### Functional partitioning of SNP-heritability

To assess the importance of specific functional annotations in SNP-heritability across cancers, we partitioned the cancer-specific heritability using stratified-LDSC14. This method partitions SNPs into functional categories and calculates category-specific enrichments based on the assumption that a category of SNPs is enriched for heritability if SNPs with high LD to that category have higher χ2 statistics than SNPs with low LD to that category. The analysis was performed using two models14,24.

1. 1.

A full baseline-LD model including 24 publicly available annotations that are not specific to any cell type. When performing this model, we adjusted for MAF via MAF-stratified quantile-normalized LD score, and other LD-related annotations such as predicted allele age and recombination rate, as implemented by Gazal et al.24. Briefly, the 24 annotations included coding, 3′UTR and 5′UTR, promoter and intronic regions, obtained from UCSC Genome Browser and post-processed by Gusev et al.55; the histone marks mono-methylation (H3K4me1) and tri-methylation of histone H3 at lysine 4 (H3K4me3), acetylation of histone H3 at lysine 9 (H3K9ac) processed by Trynka et al.56,57,58 and two versions of acetylation of histone H3 at lysine 27 (H3K27ac, one version processed by Hnisz et al.59, another used by the Psychiatric Genomics Consortium (PGC)60); open chromatin, as reflected by DNase I hypersensitivity sites (DHSs and fetal DHSs)55, obtained as a combination of ENCODE and Roadmap Epigenomics data, processed by Trynka et al.58; combined chromHMM and Segway predictions obtained from Hoffman et al.61, which make use of many annotations to produce a single partition of the genome into seven underlying chromatin states (The CCCTC-binding factor (CTCF), promoter-flanking, transcribed, transcription start site (TSS), strong enhancer, weak enhancer categories, and the repressed category); regions that are conserved in mammals, obtained from Lindblad-Toh et al.40 and post-processed by Ward and Kellis62; super-enhancers, which are large clusters of highly active enhancers, obtained from Hnisz et al.59; FANTOM5 enhancers with balanced bi-directional capped transcripts identified using cap analysis of gene expression in the FANTOM5 panel of samples, obtained from Andersson et al.63; digital genomic footprint (DGF) and transcription factor binding site (TFBS) annotations obtained from ENCODE and post-processed by Gusev et al.55

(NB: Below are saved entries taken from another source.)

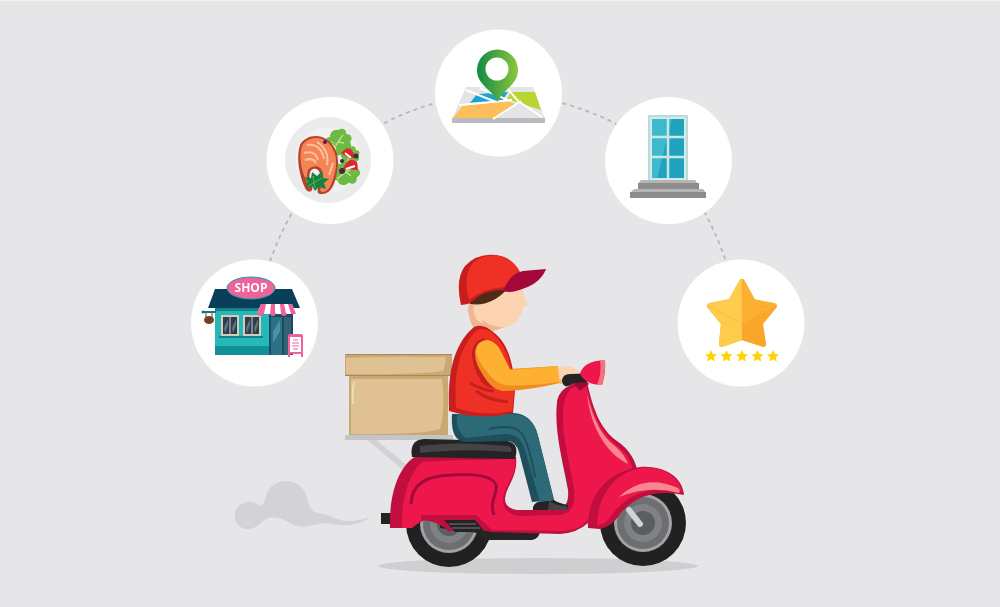
<!DOCTYPE html>
<html lang="en">
<head>
<meta charset="utf-8">
<title>Food delivery steps</title>
<style>
:root{--bg:#e6e6e8;--white:#fff;--pink:#ed174c;--pink-dark:#c00f3e;--pink-light:#f9868f;--red:#ee3124;--red-dark:#c81f1c;--maroon:#a3083a;--amber:#fdb032;--amber-dark:#f28c22;--skin:#fcd3b0;--skin-dark:#eeb78f;--teal:#2d6a77;--teal-dark:#1f4f5c;--box:#dfc193;--box-dark:#c9a873;--black:#262324;--grey:#a3a5a8;--smoke:#d3d3d5}
html,body{margin:0;overflow:hidden;background:var(--bg)}
svg{display:block;width:1000px;height:607px}
.badge{fill:var(--white)}
.route{fill:none;stroke:#b9babd;stroke-width:2;stroke-dasharray:4 4}
.shop-sign{font:700 12px "Open Sans",sans-serif;fill:var(--white);text-anchor:middle}
.pink{fill:var(--pink)}.pink-dark{fill:var(--pink-dark)}.pink-light{fill:var(--pink-light)}
.red{fill:var(--red)}.red-dark{fill:var(--red-dark)}.maroon{fill:var(--maroon)}
.amber{fill:var(--amber)}.amber-dark{fill:var(--amber-dark)}
.skin{fill:var(--skin)}.skin-dark{fill:var(--skin-dark)}
.teal{fill:var(--teal)}.teal-dark{fill:var(--teal-dark)}
.box{fill:var(--box)}.box-dark{fill:var(--box-dark)}
.black{fill:var(--black)}.smoke{fill:var(--smoke)}
</style>
</head>
<body>
<svg viewBox="0 0 1000 607" role="img" aria-label="Delivery rider on a scooter beneath five order steps: shop, meal, map, door and rating">
<defs>
<linearGradient id="pin-green"><stop offset="0" stop-color="#118b43"/><stop offset="1" stop-color="#8cc63f"/></linearGradient>
<g id="wheel"><circle r="43" fill="#232021"/><circle r="29" fill="#a0a2a5"/><circle r="26" fill="#6d6e71"/><circle r="19" fill="#7f8184"/><circle r="12" fill="#5c5d60"/></g>
<polygon id="small-star" points="0,-6 1.8,-2 6,-1.6 2.8,1.2 3.8,5.4 0,3.2 -3.8,5.4 -2.8,1.2 -6,-1.6 -1.8,-2" fill="#ffd203"/>
<g id="shop-window"><rect width="18" height="21" fill="#d8ccb4"/><rect x="2" y="2" width="14" height="17" fill="#2c3f50"/><path d="M9 2v17" stroke="#d8ccb4"/><path d="M3 13l4-9v6l-3 8zM11 13l4-9v6l-3 8z" fill="#5d7686"/></g>
<g id="lettuce"><path d="M0-14c5-3 9 0 8 4c6 0 7 5 4 8c3 5 0 9-5 8c-2 6-8 7-11 3c-6 2-9-3-7-7c-4-4-1-9 3-9c0-5 4-8 8-7z" fill="#6cba45"/><path d="M-5 8C-2 0 2-5 5-9M-2 1l-5-3M0-2l6 1" fill="none" stroke="#c0e08d" stroke-width="1.5"/></g>
</defs>

<rect width="1000" height="607" fill="var(--bg)"/>
<path d="M0 .5h1000" stroke="#f3f3f4"/>
<path class="route" d="M254 323Q271 225 330 160Q400 99 498 93Q600 99 668 160Q725 224 741 323"/>

<g id="step-shop">
<circle class="badge" cx="254.500" cy="323" r="63.500"/>
<rect x="215" y="305" width="78" height="50" fill="#25b7ba"/>
<rect x="215" y="346" width="78" height="9" fill="#129195"/>
<polygon points="215,289 292,289 300,308 208,308" fill="#0a3f5a"/>
<path d="M215 308h78v3h-78z" fill="#128388"/>
<use href="#shop-window" x="221" y="315"/><use href="#shop-window" x="243" y="315"/>
<path d="M219 337h44" stroke="#128388" stroke-width="2"/>
<rect x="269" y="314" width="24" height="41" fill="#184c63"/>
<rect x="271" y="317" width="11" height="38" fill="#2d7186"/><rect x="284" y="317" width="7" height="38" fill="#356075"/>
<path d="M273 332l7-12v11l-7 12z" fill="#4f91a4"/>
<path d="M261 304h31l4 10h-39z" fill="#fff"/>
<path d="M261 304h5l-2 10h-7zM271 304h4v10h-5zM280 304h4l2 10h-5zM288 304h4l4 10h-5z" fill="#f0629a"/>
<path d="M257 313a3.300 3 0 0 0 6.600 0zM270 313a3 3 0 0 0 6 0zM281 313a3 3 0 0 0 6 0zM291 313a3 3 0 0 0 5 0z" fill="#f0629a"/>
<path d="M203 312h13" stroke="#17777b" stroke-width="2"/><circle cx="203" cy="312" r="1.500" fill="#17777b"/><ellipse cx="209" cy="320" rx="5" ry="4" fill="#704221"/><path d="M206 313v4M212 313v4" stroke="#704221"/>
<ellipse cx="251" cy="288" rx="24" ry="11" fill="#f0629a" stroke="#249ca5"/>
<text class="shop-sign" x="251" y="292.300">SHOP</text>
<path d="M288 336q0-2 2-2h11q2 0 2 2v21h-2v-3h-11v3h-2z" fill="#f0629a"/>
<rect x="290" y="337" width="11" height="15" fill="#fff"/><path d="M293 340h5M292 343h7M292 346h7M293 349h5" stroke="#f0629a"/>
</g>

<g id="step-meal">
<circle class="badge" cx="330" cy="160.500" r="63.500"/>
<circle cx="328" cy="160" r="43" fill="#ebebeb"/><circle cx="328" cy="160" r="33" fill="#f1f1f1"/>
<use href="#lettuce" x="338" y="144"/><use href="#lettuce" transform="translate(345 174) rotate(25)"/><use href="#lettuce" transform="translate(350 157) scale(.7)"/>
<ellipse cx="330" cy="149" rx="7" ry="6" fill="#d9ecb2" stroke="#7cb942" stroke-width="1.500"/>
<path d="M300 145c4-9 18-12 26-6c11 7 14 19 11 33c-2 11-5 21-14 22c-7 1-6-4-4-9c4-10 0-18-6-16c-5 2-4 11-1 17c2 6-4 8-7 2c-6-13-9-31-5-43z" fill="#b4432d"/>
<path d="M302 146c5-9 17-10 24-5c9 7 12 18 9 31c-3 13-6 19-12 20c-4 0-3-3-1-8c4-12-2-20-10-17c-7 2-5 12-3 18c-7-10-11-28-7-39z" fill="#f58457"/>
<path d="M304 153c8-2 12 0 14 7M307 145c9-1 15 4 17 14M317 142c8 5 12 12 10 23M305 160c6-2 9-1 11 3M329 175l4-12" fill="none" stroke="#fcc2a0" stroke-width="2"/>
<path d="M305 177l6 1l1-6l5 4l5-5l1 7l6 1l-5 4l2 6l-7-2l-4 4l-3-5l-7 1l3-5z" fill="#16833e"/><path d="M308 186l14-8M313 176l2 12" stroke="#59b35a"/>
<path d="M341 153q8-9 12-1q4 6-3 7z" fill="#df2430"/><path d="M343 169q5-13 14-7l1 8z" fill="#df2430"/><path d="M345 153l6 5M346 169l9-3" stroke="#fff" stroke-width="2"/>
<g fill="#4c2445"><circle cx="342" cy="171" r="3"/><circle cx="356" cy="156" r="2.500"/><circle cx="325" cy="142" r="2"/><circle cx="342" cy="161" r="2"/></g>
</g>

<g id="step-map">
<circle class="badge" cx="498.500" cy="93" r="63.500"/>
<polygon points="466,87 533,87 545,119 452,119" fill="#e3e4e5"/>
<polygon points="452,118 545,118 545,123 452,123" fill="#b9bbbe"/>
<polygon points="462,106 508,101 515,104 497,118 453,118" fill="#fcbf5c"/>
<polygon points="477,94 508,92 502,101 470,103" fill="#1aa4d1"/>
<polygon points="511,92 535,92 541,110 507,99" fill="#b8d531"/>
<path d="M466 90l30 12M506 87l12 14l24 16M459 105l53-5M493 119l28-18M480 88l30 13" fill="none" stroke="#fff" stroke-width="2"/>
<path d="M497.500 102C492 89 477 85 477 70a20.500 20.500 0 0 1 41 0C518 85 503 89 497.500 102z" fill="url(#pin-green)"/>
<circle cx="497" cy="69" r="11.500" fill="#fff"/>
</g>

<g id="step-door">
<circle class="badge" cx="668.500" cy="160.500" r="63.500"/>
<rect x="648" y="115" width="40" height="65" fill="#b9dcd8"/><rect x="651" y="118" width="34" height="61" fill="#3cb9cf"/>
<path d="M672 118h13v61h-28z" fill="#20a3bd"/>
<path d="M668 118v61M651 137h34M651 157h34" stroke="#c9e8e5" stroke-width="2.500"/>
<path d="M651 118h34v61h-34z" fill="none" stroke="#d3eae7" stroke-width="2"/>
<path d="M641 180h54l3 4h-60z" fill="#b5b5b5"/><rect x="638" y="183" width="61" height="6" fill="#8c8c8c"/>
<path d="M634 189h69l3 4h-76z" fill="#b5b5b5"/><rect x="630" y="192" width="76" height="6" fill="#8c8c8c"/>
</g>

<g id="step-rating">
<circle class="badge" cx="741" cy="323" r="63.500"/>
<polygon points="742,282 753,302 774,306 760,323 763,344 742,337 722,344 724,323 710,306 731,302" fill="#fbb034" stroke="#fbb034" stroke-width="6" stroke-linejoin="round"/>
<path d="M742 279v61l-20 7q-4 0-3-4l2-19l-13-16q-2-4 2-5l19-4l10-18q1-2 3-2z" fill="#fecb4d"/>
<path d="M742 279l1 31l31-5M742 324l21 21M742 324l-33-18" fill="none" stroke="#f9a51f" stroke-width="1" opacity=".5"/>
<path d="M742 324l35-19l-15 18l4 22q-1 3-5 1l-19-6z" fill="#f9a62b"/>
<use href="#small-star" x="711" y="356"/><use href="#small-star" x="726.500" y="356"/><use href="#small-star" x="742" y="356"/><use href="#small-star" x="757.500" y="356"/><use href="#small-star" x="773" y="356"/>
</g>

<ellipse id="ground-shadow" cx="538" cy="566" rx="160" ry="8" fill="#cfcfd1"/>
<path id="exhaust-smoke" class="smoke" d="M235 513c1-9 15-15 24-8c4 3 5-3 8-12c6-15 29-16 37-2c6 10 3 20 14 22c12 1 19 8 30 8c9 0 15-2 22-4c-12 10-30 9-43 6c-14 1-24 7-35 1c-9-5-21-11-30-2c-11 12-29 8-27-9z"/>

<g id="cargo">
<path d="M366 439h9l33 27v8z" fill="#d1d2d4"/>
<rect x="345" y="435" width="108" height="5" fill="#c4c5c8"/>
<rect class="box-dark" x="349" y="372" width="99" height="63"/>
<path class="box" d="M351 379h91q4 28-2 50q-20 6-89 5z"/>
<rect class="box-dark" x="345" y="354" width="107" height="22"/>
<path class="box" d="M346 358q30-2 100-1q-1 11-3 14q-30 4-97 3z"/>
<path d="M345 354.500h107M345 375.500h105" stroke="#a98957"/>
<path d="M354 382q-2 10-1 22" fill="none" stroke="#eedcb7" stroke-width="2"/>
</g>

<g id="scooter">
<use href="#wheel" x="449" y="524"/><use href="#wheel" x="643" y="523"/>
<path class="black" d="M381 513h15v11h-15zM440 520h50q5 8 14 11h36q-1 8-8 9h-42q-8 0-12-7l-38-5z"/>
<path class="pink-dark" d="M390 528C389 500 396 468 416 456L516 457C518 477 506 486 505 499Q505 508 517 510L557 510C566 509 569 501 568 490C562 458 554 430 557 402C559 389 571 382 587 382C593 409 600 429 617 441C629 449 637 461 638 476L588 523Q577 533 560 534L490 532L472 518H428L410 528z"/>
<path class="pink" d="M402 528C401 502 408 474 422 462C460 459 488 461 515 458C517 478 503 486 503 500Q503 514 520 516L560 515C574 513 575 502 574 489C568 454 560 429 564 402C567 389 576 384 586 384C592 412 600 430 614 443C626 452 633 462 634 478L588 520Q578 531 562 531L492 530L476 515H428L412 528z"/>
<path d="M411 504c1-22 17-28 40-29c24-2 42 1 45 10c2 9-7 15-2 30" fill="none" stroke="#a3083a" stroke-width="3"/>
<path class="pink-dark" d="M421 515h54l16 16h-43q-9-10-27-11z"/>
<path class="black" d="M444 520h31l10 12h-30z"/><path d="M449 524h27M452 528h28" stroke="#77797c"/>
<path class="pink-light" d="M587 394C594 422 603 437 615 446Q625 455 628 464C608 454 591 430 587 394z"/>
<path class="pink-dark" d="M588 528C587 498 605 472 640 467C668 465 683 480 684 495C657 489 634 496 620 514Q613 526 600 529z"/>
<path class="pink" d="M597 526C597 499 612 473 642 468C667 466 680 480 682 492C655 485 631 492 614 512Q607 524 597 526z"/>
<path class="pink-light" d="M619 497Q644 473 678 488Q681 491 679 493Q649 485 619 497z"/>
<path d="M629 510l11 14" stroke="#d1d2d4" stroke-width="6" stroke-linecap="round"/>
<path class="black" d="M412 457Q409 440 424 439L507 441Q520 443 515 459z"/>
<path d="M420 446q35-5 88 0q5 2 3 6q-42-4-91 1z" fill="#454345"/>
</g>

<g id="rider">
<path class="black" d="M533 510q-1-7 8-9l13-1q4 3 14 5v5z"/><path d="M549 501q8 5 18 5l1 4h-20z" fill="#454345"/>
<path class="teal-dark" d="M452 414C451 430 454 440 464 442L508 441Q516 442 519 452L532 502L554 500L538 436Q533 414 513 413z"/>
<path class="teal" d="M457 414Q455 431 466 438L504 434Q519 433 524 447L540 502L554 500L538 436Q533 415 513 414z"/>
<path d="M489 429q25-6 33 5q7 10 13 43" fill="none" stroke="#1f4f5c" stroke-width="2"/>
<path class="skin-dark" d="M469 301q-2 20 6 28l16 6q8-10 7-20z"/>
<path class="skin" d="M473 300l14-8q25-7 37-2q-2 7 4 13q0 4-5 3q-2 18-18 21q-18 1-30-8q-10-8-2-19z"/>
<path class="skin-dark" d="M474 304q-7 0-6 8q2 7 9 7q-5-6-3-15zM482 320q9 7 22 7q-11 6-20 2z"/>
<path d="M470 304q22 3 38-16l-30 2q-9 5-8 14z" fill="#4e2a17"/>
<path class="red-dark" d="M461 305Q455 279 465 266Q477 253 496 255Q512 257 520 272L506 290Q490 289 479 296Q472 302 468 304z"/>
<path class="red" d="M469 300Q462 274 474 262Q484 254 499 256Q513 259 519 271L505 287Q484 288 469 300z"/>
<path class="maroon" d="M503 291Q510 273 523 271L546 269Q540 285 516 291Q509 293 503 291z"/>
<path class="red-dark" d="M449 411C448 382 450 347 474 327Q483 323 493 332C509 343 514 367 515 391L513 413Q481 421 449 411z"/>
<path class="red" d="M456 408C454 379 457 349 477 330Q486 327 493 334C508 347 513 369 514 393L512 411Q483 417 456 408z"/>
<path d="M476 391q14 10 32 11M470 383q14 8 24 8" fill="none" stroke="#c81f1c" stroke-width="3"/>
<path class="red-dark" d="M472 355Q472 341 484 338L501 386Q489 392 481 381Q473 369 472 355z"/>
<path class="amber-dark" d="M475 354Q475 341 487 340Q496 341 502 353L510 369L558 366L560 383Q526 391 502 391Q491 389 483 375Q475 363 475 354z"/>
<path class="amber" d="M476 352Q477 341 488 340Q497 342 502 354L510 370L558 366L560 382Q524 387 505 385Q495 383 487 372Q478 361 476 352z"/>
</g>

<g id="handlebar">
<path class="maroon" d="M570 380l12-4l7 8l-9 7z"/>
<path class="skin" d="M558 368q9-4 18 1q5 4 2 10q-3 5-9 4l-9 0z"/><path class="skin-dark" d="M560 379q7 2 11-2q4 3 1 6l-12 1z"/>
<path class="black" d="M562 380q1-6 8-6q8 0 15-1l2 9q-8 1-13 1q-4 4-9 3q-3-2-3-6z"/>
<path class="pink" d="M580 374Q583 361 605 360Q606 373 602 385Q586 385 580 374z"/>
<path d="M600 360h5q1 13-3 25h-5q5-12 3-25z" fill="#f6707e"/>
</g>
</svg>
</body>
</html>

2. 2.

In addition to the baseline-LD model, we also performed analyses using 220 cell-type-specific annotations for the four histone marks H3K4me1, H3K4me3, H3K9ac, and H3K27ac. Each cell-type-specific annotation corresponds to a histone mark in a single cell type (for example, H3K27ac in CD19 immune cells), and there were 220 such annotations in total. We further divided these 220 cell-type-specific annotations into 10 groups (adrenal and pancreas, central nervous system (CNS), cardiovascular, connective and bone, gastrointestinal, immune and hematopoietic, kidney, liver, skeletal muscle, and other) by taking a union of the cell-type-specific annotations within each group (for example, SNPs with any of the four histone modifications in any hematopoietic and immune cells were considered as one big category). When generating the cell-type-specific models, we added annotations individually to the baseline model, creating 220 separate models.

We performed a random-effects meta-analysis of the proportion of heritability over six cancers for each functional category. We set significance thresholds for individual annotations at p < 0.05/24 for baseline model and at p < 0.05/220 for cell-type-specific annotation.